Reproduce the whole listing word for word. Leave every image out.

=== Section Start ===

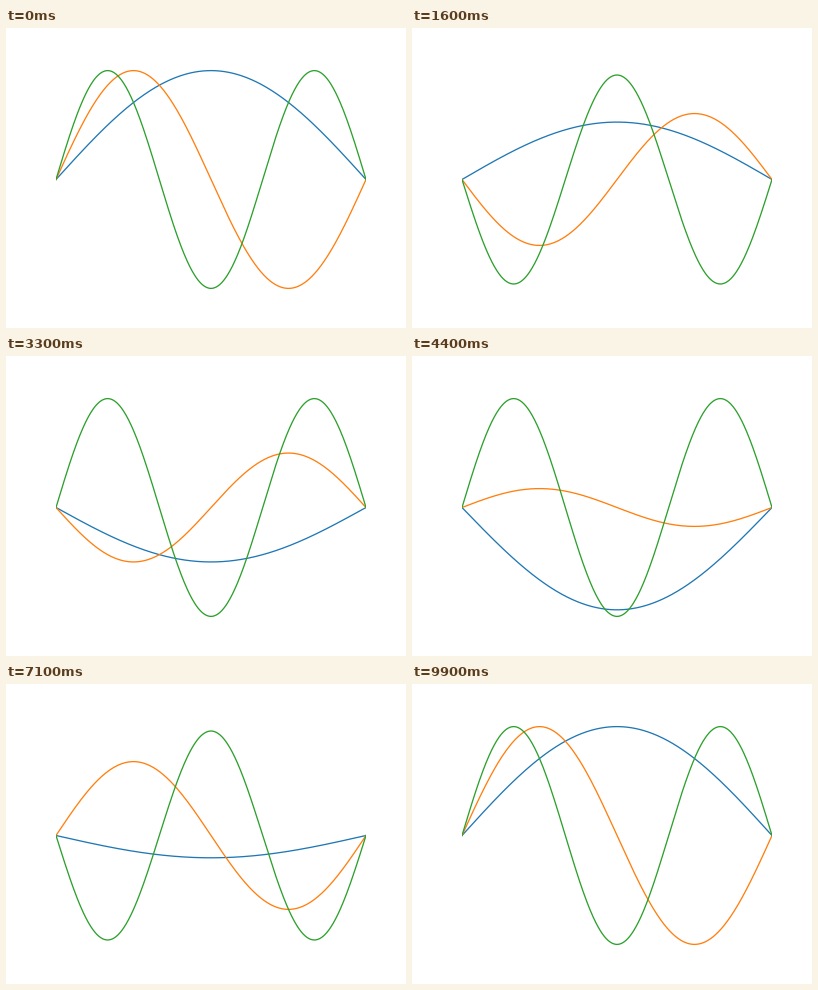
Animation of 400 by 300 pixels, one loop 10000 ms. Source, as a matplotlib script:

```python
import numpy as np
import matplotlib.pyplot as plt
from matplotlib.animation import FuncAnimation

FRAMES = 100
INTERVAL = 100
LEVELS = (1, 2, 3)

x = np.linspace(0, 1, 500)
# Both ends of the period are included, so the last frame equals the first.
phases = np.linspace(0, 2 * np.pi, FRAMES)


def wave(n, phase):
    """Real part of the n-th stationary state in a box of unit width."""
    return np.sqrt(2) * np.sin(n * np.pi * x) * np.cos(n**2 * phase)


fig, ax = plt.subplots(figsize=(6.4, 4.8), dpi=62.5)
fig.subplots_adjust(left=0.125, right=0.9, bottom=0.11, top=0.88)
ax.set_xlim(0, 1)
ax.set_ylim(-1.5, 1.5)
ax.axis("off")

colors = ("tab:blue", "tab:orange", "tab:green")
lines = [ax.plot(x, wave(n, 0), color=c, lw=1.5)[0]
         for n, c in zip(LEVELS, colors)]


def update(i):
    for n, line in zip(LEVELS, lines):
        line.set_ydata(wave(n, phases[i]))
    return lines


anim = FuncAnimation(fig, update, frames=FRAMES, interval=INTERVAL,
                     repeat=True, repeat_delay=0)
plt.show()
```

=== Section End ===

• EXPECTED OUTPUT:
Animation of 400 by 300 pixels, one loop 10000 ms. Source, as a matplotlib script:

```python
import numpy as np
import matplotlib.pyplot as plt
from matplotlib.animation import FuncAnimation

FRAMES = 100
INTERVAL = 100
LEVELS = (1, 2, 3)

x = np.linspace(0, 1, 500)
# Both ends of the period are included, so the last frame equals the first.
phases = np.linspace(0, 2 * np.pi, FRAMES)


def wave(n, phase):
    """Real part of the n-th stationary state in a box of unit width."""
    return np.sqrt(2) * np.sin(n * np.pi * x) * np.cos(n**2 * phase)


fig, ax = plt.subplots(figsize=(6.4, 4.8), dpi=62.5)
fig.subplots_adjust(left=0.125, right=0.9, bottom=0.11, top=0.88)
ax.set_xlim(0, 1)
ax.set_ylim(-1.5, 1.5)
ax.axis("off")

colors = ("tab:blue", "tab:orange", "tab:green")
lines = [ax.plot(x, wave(n, 0), color=c, lw=1.5)[0]
         for n, c in zip(LEVELS, colors)]


def update(i):
    for n, line in zip(LEVELS, lines):
        line.set_ydata(wave(n, phases[i]))
    return lines


anim = FuncAnimation(fig, update, frames=FRAMES, interval=INTERVAL,
                     repeat=True, repeat_delay=0)
plt.show()
```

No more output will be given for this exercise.